(3.)THE decision in regard to items 1 to 5 turns purely on the question of onus. THE Collector of central Excise as well as the central Board of Revenue held that the onus of proving the import of the goods lay on the appellant. THEre is no evidence adduced by the customs authorities to establish the offence of the appellant, namely, that the goods were smuggled into India after the raising of the customs barrier against Pakistan in March 1948. So too, on the part of the appellant, except his statement made at the time of seizure of the goods and also at the time of the inquiry that he brought them with him into India in 1947, no other acceptable evidence has been adduced. In the circumstances, the question of onus of proof becomes very important and the decision turns upon the question on whom the burden of proof lies..
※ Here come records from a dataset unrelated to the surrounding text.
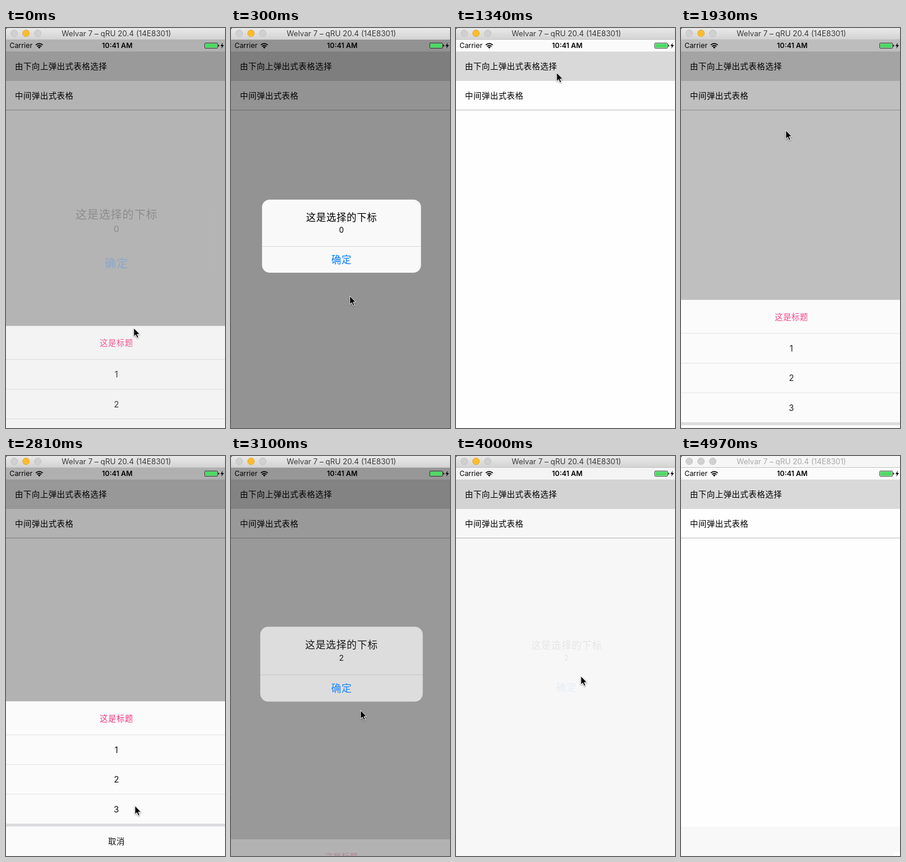
These frames come from a looping animation (372 by 680 pixels, 5070 ms). An HTML page:

```html
<!DOCTYPE html>
<html lang="zh-CN">
<head>
<meta charset="utf-8">
<title>弹出式表格</title>
<style>
  html, body { margin: 0; width: 100%; height: 100%; overflow: hidden; background: #fefefe; }
  svg { display: block; width: 372px; height: 680px; }
  text { font-family: Inter, "Noto Sans CJK SC", "Noto Sans CJK", sans-serif; }
  .mid { text-anchor: middle; }
  .row { font-size: 13.7px; letter-spacing: .04em; }
  .head { font-size: 16.6px; font-weight: 500; letter-spacing: .04em; }
  .status { font-size: 11.9px; }
  #cursor { filter: drop-shadow(0 1px 1px #0006); }
</style>
</head>
<body>
<svg viewBox="0 0 372 680">
  <defs>
    <linearGradient id="chrome" x2="0" y2="1">
      <stop stop-color="#e9e9e9"/><stop offset="1" stop-color="#d2d2d2"/>
    </linearGradient>
    <clipPath id="card"><rect x="52.7" y="291.7" width="270" height="124.3" rx="13"/></clipPath>
  </defs>

  <rect width="372" height="680" fill="#fefefe"/>
  <rect y="20" width="372" height="20" fill="#fbfbfb"/>
  <rect y="40" width="372" height="50" fill="#d9d9d9"/>
  <rect y="139" width="372" height="1" fill="#bcbcbc"/>
  <text class="row" x="15.2" y="70.2">由下向上弹出式表格选择</text>
  <text class="row" x="15.2" y="120.2">中间弹出式表格</text>
  <path id="band" d="M0 630H372V673H361V680H0Z" fill="#f8f8f8"/>

  <rect id="sheetDim" y="20" width="372" height="660"/>
  <g id="sheet">
    <rect width="372" height="264" fill="#fbfbfc"/>
    <rect y="208" width="372" height="5" fill="#dcdcdf"/>
    <path d="M0 57H372M0 107.5H372M0 158H372" stroke="#e3e3e5"/>
    <g id="sheetText" class="mid" font-size="14.28" fill="#111">
      <text class="row" x="187.8" y="34" fill="#f4397f">这是标题</text>
      <text x="187.5" y="87.7">1</text>
      <text x="187.5" y="138.2">2</text>
      <text x="187.5" y="188.7">3</text>
      <text class="row" x="187.8" y="243.3">取消</text>
    </g>
  </g>

  <rect id="alertDim" y="20" width="372" height="660"/>
  <g id="alert">
    <g id="box" clip-path="url(#card)">
      <rect x="52" y="291" width="272" height="126" fill="#f9f9f9"/>
      <rect x="52" y="371" width="272" height="1" fill="#dadada"/>
      <rect id="press" x="52" y="371" width="272" height="46" fill="#e9e9e9"/>
    </g>
    <g id="alertText" class="mid">
      <text class="head" x="187.8" y="328">这是选择的下标</text>
      <text id="picked" x="187.5" y="347.8" font-size="13">0</text>
      <text class="head" x="187.8" y="400.2" fill="#007aff">确定</text>
    </g>
  </g>

  <g id="statusBar">
    <text class="status" x="6" y="34.4">Carrier</text>
    <path d="M50.6 28.9Q56.5 23.7 62.4 28.9M52.7 31.3Q56.5 28 60.3 31.3" fill="none" stroke="#000" stroke-width="1.7"/>
    <path d="M54.2 32.4Q56.5 30.7 58.8 32.4L56.5 34.9Z"/>
    <text class="status mid" x="189" y="34.4" font-weight="600">10:41 AM</text>
    <rect x="337.5" y="25.5" width="22" height="9" rx="1.5" fill="none" stroke="#222" stroke-width=".8"/>
    <rect x="338.5" y="26.5" width="20" height="7" rx=".6" fill="#4cd964"/>
    <path d="M360.5 28.3Q362.2 28.5 362.2 30T360.5 31.7Z"/>
    <path d="M368.3 25L364.3 30.7H366.9L365.7 35L370.2 28.9H367.4Z"/>
  </g>

  <g id="titleBar">
    <rect id="bar" width="372" height="20"/>
    <rect y="19" width="372" height="1" fill="#c4c4c4"/>
    <path d="M0 0H2L0 2Z" fill="#333"/>
    <g fill="#d0d0d0" stroke="#bdbdbd" stroke-width=".8">
      <circle cx="14" cy="9" r="5.7"/>
      <circle id="amber" cx="34" cy="9" r="5.7"/>
      <circle cx="54" cy="9" r="5.7"/>
    </g>
    <text id="title" class="mid" x="187.5" y="14" font-size="12.8">Welvar 7 – qRU 20.4 (14E8301)</text>
  </g>

  <path id="cursor" d="M0 0V14.6L3.3 11.6L5.7 17L8.1 16L5.8 10.7H10.4Z" stroke="#fff"/>
</svg>

<script>
const LOOP = 5070, BLUR_AT = 4970, STEP = 147.6, LAST_STEP = 31;
const SHEET_HEIGHT = 263;

// Each round: the sheet rises, a row is picked, the alert pops up and is closed.
const rounds = [
  { pick: 0, index: 0, close: 1035 },
  { pick: 2952, index: 2, close: 3733 }
];

// Places the pointer visits: time, x, y.
const stops = [
  [0, 217, 510], [600, 186, 399], [1040, 186, 399],
  [1328, 171, 76], [1640, 171, 76], [1919, 178, 174],
  [2300, 219, 597], [2800, 219, 597], [3100, 220, 432],
  [3500, 211, 376], [3985, 212, 374], [4428, 361, 673], [4576, 400, 720]
];

const $ = id => document.getElementById(id);
const attr = (id, name, value) => $(id).setAttribute(name, value);
const fade = (id, value) => attr(id, "opacity", value);
const move = (id, value) => attr(id, "transform", value);
const show = (id, on) => attr(id, "visibility", on ? "visible" : "hidden");

// Smooth 0 to 1 ramp from a start time over a duration.
function ramp(t, from, duration) {
  const x = Math.min(1, Math.max(0, (t - from) / duration));
  return x * x * (3 - 2 * x);
}

function drawSheet(t) {
  const rise = ramp(t, -1302, 365);
  const open = rise * (1 - ramp(t, -143, 365));
  move("sheet", `translate(0 ${680 - SHEET_HEIGHT * open})`);
  fade("sheetText", Math.sqrt(open));
  fade("sheetDim", .3 * rise * (1 - ramp(t, -100, 500)));
}

function drawAlert(t, close) {
  const pop = ramp(t, -90, 300);
  const stay = 1 - ramp(t, close, 300);
  const alpha = pop * stay;
  move("alert", `translate(187.6 353.8) scale(${1.2 - .2 * pop}) translate(-187.6 -353.8)`);
  fade("alertText", alpha);
  fade("box", alpha ** 3);
  fade("alertDim", .4 * ramp(t, -50, 300) * stay);
  show("press", t > close - STEP && t <= close);
}

function drawCursor(t) {
  const next = Math.max(1, stops.findIndex(([at]) => at >= t));
  const [t0, x0, y0] = stops[next - 1], [t1, x1, y1] = stops[next];
  const k = Math.min(1, (t - t0) / (t1 - t0));
  move("cursor", `translate(${x0 + (x1 - x0) * k} ${y0 + (y1 - y0) * k})`);
}

function drawTitleBar(active) {
  attr("bar", "fill", active ? "url(#chrome)" : "#f6f6f6");
  attr("amber", "fill", active ? "#fdbc2e" : "#d0d0d0");
  attr("amber", "stroke", active ? "#e0a028" : "#bdbdbd");
  attr("title", "fill", active ? "#3a3a3a" : "#a9a9a9");
}

function draw(time) {
  // The picture is held between steps.
  const t = STEP * Math.min(LAST_STEP, Math.floor(time / STEP));
  const { pick, index, close } = rounds[t < 1600 ? 0 : 1];
  drawSheet(t - pick);
  drawAlert(t - pick, close - pick);
  $("picked").textContent = index;
  drawCursor(Math.min(t, stops.at(-1)[0]));
  drawTitleBar(time < BLUR_AT);
  show("band", t > 4100);
}

const start = performance.now();
function tick() {
  draw((performance.now() - start) % LOOP);
  requestAnimationFrame(tick);
}
tick();
</script>
</body>
</html>
```
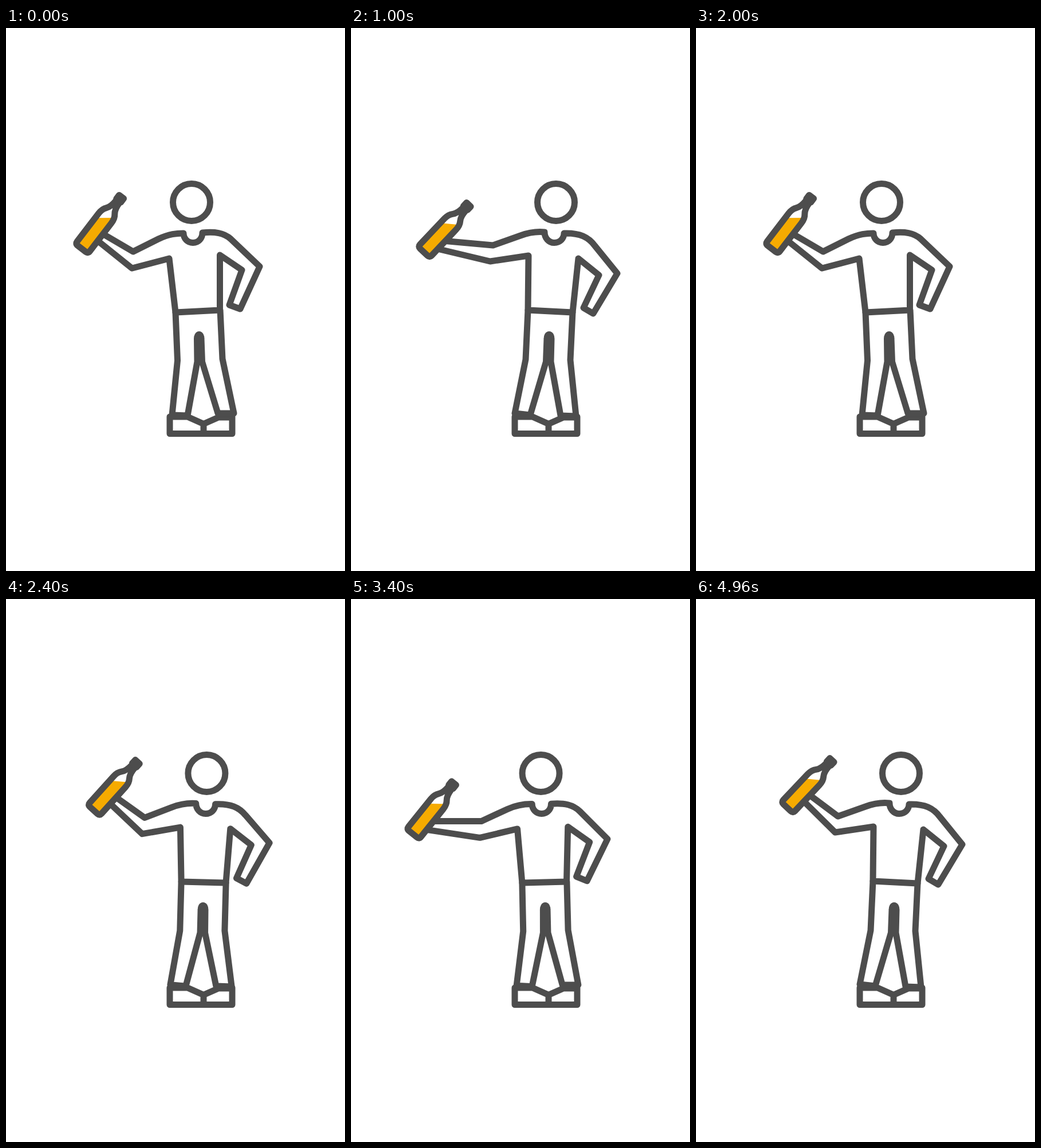
Write an HTML page that moves like this. It is 592 px wide and 947 px high and loops after 5 s.

```html
<!DOCTYPE html>
<html lang="en">
<head>
<meta charset="utf-8">
<title>Swaying figure with bottle</title>
<style>
  html, body { margin: 0; width: 100%; height: 100%; overflow: hidden; background: #fff; }
  svg { display: block; width: 100%; height: 100%; }
  .line { fill: none; stroke: #4d4d4d; stroke-width: 11; stroke-linecap: round; stroke-linejoin: round; }
  .glass { fill: #fff; }
  .beer { fill: #f6ab00; }
  .cap { fill: #4d4d4d; }
</style>
</head>
<body>
<svg viewBox="0 0 592 947">
  <defs>
    <path id="outline" d="M-14 -2V-64Q-14 -74 -9 -80Q-4 -86 -3.5 -100H3.5Q4 -86 9 -80Q14 -74 14 -64V-2Q14 3 9 3H-9Q-14 3 -14 -2Z"/>
  </defs>
  <g class="line">
    <path d="M286 678V707.5H395V678M286 678H317L345 690.5L371 679H395M345 691V707"/>
    <path id="legs"/>
    <path id="shirt"/>
    <circle id="head" cy="304" r="32.5"/>
  </g>
  <!-- Origin near the middle of the base, pointing up -->
  <g id="bottle">
    <use href="#outline" class="glass"/>
    <path class="beer" d="M-12 1V-55.5L12 -74V1Z"/>
    <use href="#outline" class="line"/>
    <rect class="line cap" x="-5" y="-111" width="10" height="8"/>
  </g>
</svg>
<script>
const $ = id => document.getElementById(id);
const LOOP = 5000, STEP = 40, SWAY = 1000, ARM = 300;

// Each pair: leaning left, leaning right
const SHIRT = [
  `222 390L266 368C285 359 298 358 310 358C310 367 317 374.5 326.5 374.5
   C336 374.5 343 367 343 357C365 355 380 357 392 367.5
   L443 416L409 490L390 483L412 422L373.5 396L373.5 492L296 496L285 402L220 419`,
  `248 379L296 362C315 355 328 355 338 356C338 366 345 374.5 355 374.5
   C365 374.5 372 367 372 358C400 357 415 365 426 380
   L465 428L423 498L406 488L433 431L397 402L387 496L309 492L310 397L243 407`];
const LEGS = [
  `M296 496L299.5 580L290 675L317 676L334 582L333.5 542C333.5 532 341 532 341 542L342.5 582
   L370 672L398 672L378 577L374 492M337.5 542L338 580`,
  `M309 492L305 578L286 672L313 675L340.5 582L342 542C342 532 350 532 350 542L349 582
   L366 676L393 677L383 579L387 496M346 542L345 580`];

const mix = (a, b, k) => a + (b - a) * k;

function morph([a, b], k) {
  const ends = b.match(/[\d.]+/g);
  let i = 0;
  return a.replace(/[\d.]+/g, n => mix(+n, +ends[i++], k).toFixed(2));
}

// cubic-bezier(1/3, 0, 0, 1)
function ease(x) {
  if (x <= 0) return 0;
  if (x >= 1) return 1;
  let lo = 0, hi = 1, s = 0.5;
  for (let i = 0; i < 24; i++) {
    s = (lo + hi) / 2;
    if (s * (1 - s) ** 2 + s ** 3 < x) lo = s; else hi = s;
  }
  return s * s * (3 - 2 * s);
}

function draw(t) {
  const e = ease(t % SWAY / SWAY);
  const lean = Math.floor(t / SWAY) % 2 ? 1 - e : e;
  const ramp = start => ease((t - start) / ARM);
  const drop = ramp(700) - ramp(1700) + ramp(3000) - ramp(4000);

  const x = mix(134, 161.2, lean) - drop * mix(29.5, 32, lean);
  const y = mix(382.5, 361.7, lean) + drop * mix(30.5, 27, lean);
  const tilt = mix(37.5, 43.4, lean);
  const sin = Math.sin(tilt * Math.PI / 180), cos = Math.cos(tilt * Math.PI / 180);
  const grip = up => `${x + up * sin + 14 * cos} ${y - up * cos + 14 * sin}`;

  $("head").setAttribute("cx", mix(324, 358, lean));
  $("legs").setAttribute("d", morph(LEGS, lean));
  $("shirt").setAttribute("d",
    `M${grip(mix(40, 37, drop))}L${morph(SHIRT, lean)}L${grip(mix(25, 18, drop))}`);
  $("bottle").setAttribute("transform", `translate(${x} ${y}) rotate(${tilt})`);
}

function tick() {
  draw(Math.floor(performance.now() % LOOP / STEP) * STEP);
  requestAnimationFrame(tick);
}
tick();
</script>
</body>
</html>
```
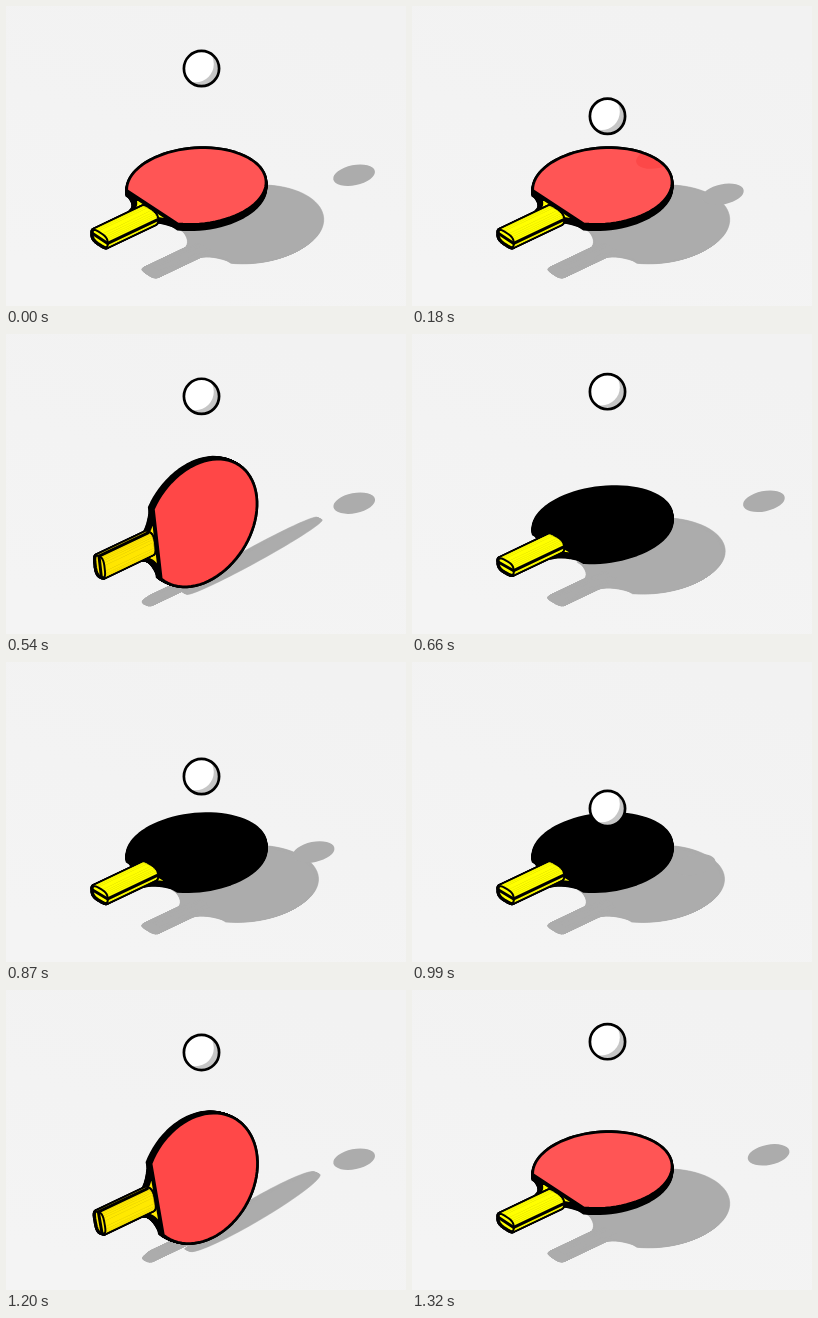
Recreate the animation shown at these times as an HTML page with a canvas. Size 400x300 px, loop 1.35 s.

```html
<!DOCTYPE html>
<html lang="en">
<head>
<meta charset="utf-8">
<title>Bouncing ball</title>
<style>
html, body { margin: 0; width: 100%; height: 100%; overflow: hidden; background: #f3f3f3; }
canvas { display: block; width: 400px; height: 300px; }
</style>
</head>
<body>
<canvas id="stage" width="400" height="300"></canvas>
<script>
const ctx = document.getElementById('stage').getContext('2d');
const LOOP = 1350, STEP = 30;
const SHADE = '#acacac', INK = '#000', LINE = 2.7;

// Screen directions of the handle axis, its horizontal normal, and up.
const AXIS = [0.755, -0.36], SIDE = [0.656, 0.43], UP = [0, -0.84];
const UP_SHADOW = [0.72, -0.35];
const VIEW = { side: 0.635, up: 0.54 };

// Blade: radii, centre along the axis, straight edge, height and half thickness.
const LONG = 73, WIDE = 65, CENTRE = -1.5, CUT = -60, MID = 4.7, HALF = 3.2;
const TAIL = -128.9, NECK = -64, GRIP_W = 11.5, GRIP_H = 7;

const quad = (p, c, q, n = 8) => Array.from({ length: n + 1 }, (_, i) => {
  const t = i / n, s = 1 - t;
  return [0, 1].map(k => s * s * p[k] + 2 * s * t * c[k] + t * t * q[k]);
});
const mirror = pts => pts.map(([a, u]) => [a, -u]).reverse();

const phi = Math.acos((CUT - CENTRE) / LONG);
const rubber = Array.from({ length: 65 }, (_, i) => {
  const w = phi * (i / 32 - 1);
  return [CENTRE + LONG * Math.cos(w), WIDE * Math.sin(w)];
});
const shoulder = quad([CUT, WIDE * Math.sin(phi)], [-66, 15], [-80, 11]);
const wood = [...rubber, ...shoulder, ...mirror(shoulder)];
const flare = quad([-61, 25], [-66, 14], [-76, 10]);
const neck = [...flare, ...mirror(flare)];

// Rounded handle cross-section as [across, height].
const bulge = (v, size) => size * Math.sign(v) * Math.abs(v) ** 0.65;
const grip = Array.from({ length: 24 }, (_, i) => {
  const w = -(i + 0.5) * Math.PI / 12;
  return [bulge(Math.cos(w), GRIP_W), bulge(Math.sin(w), GRIP_H)];
});

function makeFrame(origin, up, c, s) {
  const u = [0, 1].map(k => c * SIDE[k] - s * up[k]);
  const n = [0, 1].map(k => c * up[k] + s * SIDE[k]);
  return (a, b, h) => [0, 1].map(k => origin[k] + a * AXIS[k] + b * u[k] + h * n[k]);
}

function poly(pts, fill, line, width) {
  ctx.beginPath();
  pts.forEach(p => ctx.lineTo(p[0], p[1]));
  ctx.closePath();
  if (fill) { ctx.fillStyle = fill; ctx.fill(); }
  if (width) { ctx.strokeStyle = line; ctx.lineWidth = width; ctx.stroke(); }
}

const flat = (at, pts, h) => pts.map(([a, u]) => at(a, u, h));
const section = at => grip.map(([u, h]) => at(TAIL, u, h));
const gripSides = at => grip.map((p, i) => {
  const q = grip[(i + 1) % grip.length];
  return { p, q, pts: [at(TAIL, ...p), at(NECK, ...p), at(NECK, ...q), at(TAIL, ...q)] };
});

function bladeBody(at, color, width) {
  for (let i = -3; i <= 3; i++) {
    poly(flat(at, rubber, MID + HALF * i / 3), color, color, width);
    poly(flat(at, wood, MID + i / 2), color, color, width);
  }
}

function gripBody(at, color, width) {
  gripSides(at).forEach(f => poly(f.pts, color, color, width));
  poly(section(at), color, color, width);
}

function drawGrip(at, c, s, yellow) {
  gripBody(at, INK, 4.6);
  const seeU = c * VIEW.side - s * VIEW.up, seeN = c * VIEW.up + s * VIEW.side;
  for (const { p, q, pts } of gripSides(at)) {
    const facing = (p[1] - q[1]) * seeU + (q[0] - p[0]) * seeN;
    if (facing > 0) poly(pts, yellow, yellow, 0.6);
  }
  const edge = GRIP_W * Math.sign(seeU);
  poly([at(TAIL, edge, 0), at(NECK, edge, 0)], null, INK, 3);
  poly(section(at), yellow, INK, 2);
  poly([at(TAIL, -GRIP_W, 0), at(TAIL, GRIP_W, 0)], null, INK, 3);
}

function ellipse(x, y, rx, ry, tilt, color) {
  ctx.fillStyle = color;
  ctx.beginPath();
  ctx.ellipse(x, y, rx, ry, tilt, 0, 7);
  ctx.fill();
}

function drawPaddle(angle, ballY) {
  const c = Math.cos(angle), s = Math.sin(angle);
  const at = makeFrame([191.5, 186.1], UP, c, s);
  const redSide = c * VIEW.up + s * VIEW.side > 0;
  const yellow = `rgb(255,${Math.round(226 + 29 * Math.abs(c))},0)`;
  bladeBody(at, INK, LINE);
  poly(flat(at, neck, MID + (redSide ? 1.5 : -1.5)), yellow, INK, 1.6);
  if (redSide) {
    const face = flat(at, rubber, MID + HALF);
    const tone = Math.round(68 + 17 * Math.max(0, c));
    poly(face, `rgb(255,${tone},${tone})`);
    if (angle < 0.01) {
      const k = 164.4 - ballY;
      ctx.save();
      ctx.clip();
      ellipse(195 + 0.92 * k, 179 - 0.5 * k, 21, 10.3, -0.2, '#fc4848');
      ctx.restore();
    }
    poly(face, null, INK, LINE);
  }
  drawGrip(at, c, s, yellow);
}

function drawBall(y) {
  const x = 195.5, r = 17.6;
  ctx.save();
  ctx.beginPath();
  ctx.arc(x, y, r, 0, 7);
  ctx.fillStyle = '#c6c6c6';
  ctx.fill();
  ctx.clip();
  ellipse(x - 6, y - 4.5, 18.3, 18.3, 0, '#fff');
  ctx.restore();
  ctx.beginPath();
  ctx.arc(x, y, r, 0, 7);
  ctx.strokeStyle = INK;
  ctx.lineWidth = LINE;
  ctx.stroke();
}

// Each arc is [time of the top, height of the top]; the ball follows the upper one.
const arcs = [[-51, 60.1], [621, 56.2], [1308, 51.5]];
const ballAt = t => Math.min(...arcs.map(([top, y]) => y + 9.4e-4 * (t - top) ** 2));

function smooth(t, from, to) {
  const x = Math.min(1, Math.max(0, (t - from) / (to - from)));
  return x * x * (3 - 2 * x);
}
const angleAt = t => 177 * Math.PI / 180 * (smooth(t, 421, 673) - smooth(t, 1061, 1315));

const floor = ctx.createLinearGradient(250, 0, 150, 300);
floor.addColorStop(0, '#f2f2f2');
floor.addColorStop(1, '#f4f4f4');

function draw(t) {
  const y = ballAt(t), angle = angleAt(t);
  ctx.fillStyle = floor;
  ctx.fillRect(0, 0, 400, 300);
  ctx.lineJoin = 'round';

  const cast = makeFrame([243.5, 219.5], UP_SHADOW, Math.cos(angle), Math.sin(angle));
  bladeBody(cast, SHADE, 0.6);
  gripBody(cast, SHADE, 1);
  ellipse(348.5 - 0.78 * (y - 62), 169 + 0.4 * (y - 62), 21.2, 10.1, -0.2, SHADE);

  drawPaddle(angle, y);
  drawBall(y);
}

const start = performance.now();
function tick() {
  const t = (performance.now() - start) % LOOP;
  draw(Math.floor(t / STEP) * STEP);
  requestAnimationFrame(tick);
}
tick();
</script>
</body>
</html>
```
This court has held that a customs officer is not a judicial tribunal and that a proceeding before him is not a prosecution. But it cannot be denied that this relevant provisions of the Sea Customs Act and the Land Customs Act are penal in character. The appropriate customs authority is empowered to make an inquiry in respect of an offence alleged to have been committed by a person under the said Acts, summon and examine witnesses, decide whether an offence is committed, make an order of confiscation of the goods in respect of which the offence is committed and impose penalty on the person concerned ; see ss. 168 and 171A of the Sea Customs Act and ss. 5 and 7 of the Land Customs Act. To such a situation, though the provisions of the Code of Criminal Procedure or the Evidence Act may not apply except in so far as they are statutorily made applicable, the fundamental principles of criminal jurisprudence and of natural justice must necessarily apply. If so, the burden of proof is on the customs authorities and they have to bring home the guilt to the person alleged to have committed a particular offence under the said Acts by adducing satisfactory evidence. In the present case no such evidence is forthcoming; indeed there is no tittle of evidence to prove the case of the customs authorities. But it is said that the onus shifted to the appellant for three reasons, namely, (i) by reason of the provisions of s. 178A of the Sea Customs Act; (ii) by reason of s. 5 of the Land Customs Act; and (iii) by reason of s. 106 of the Evidence Act.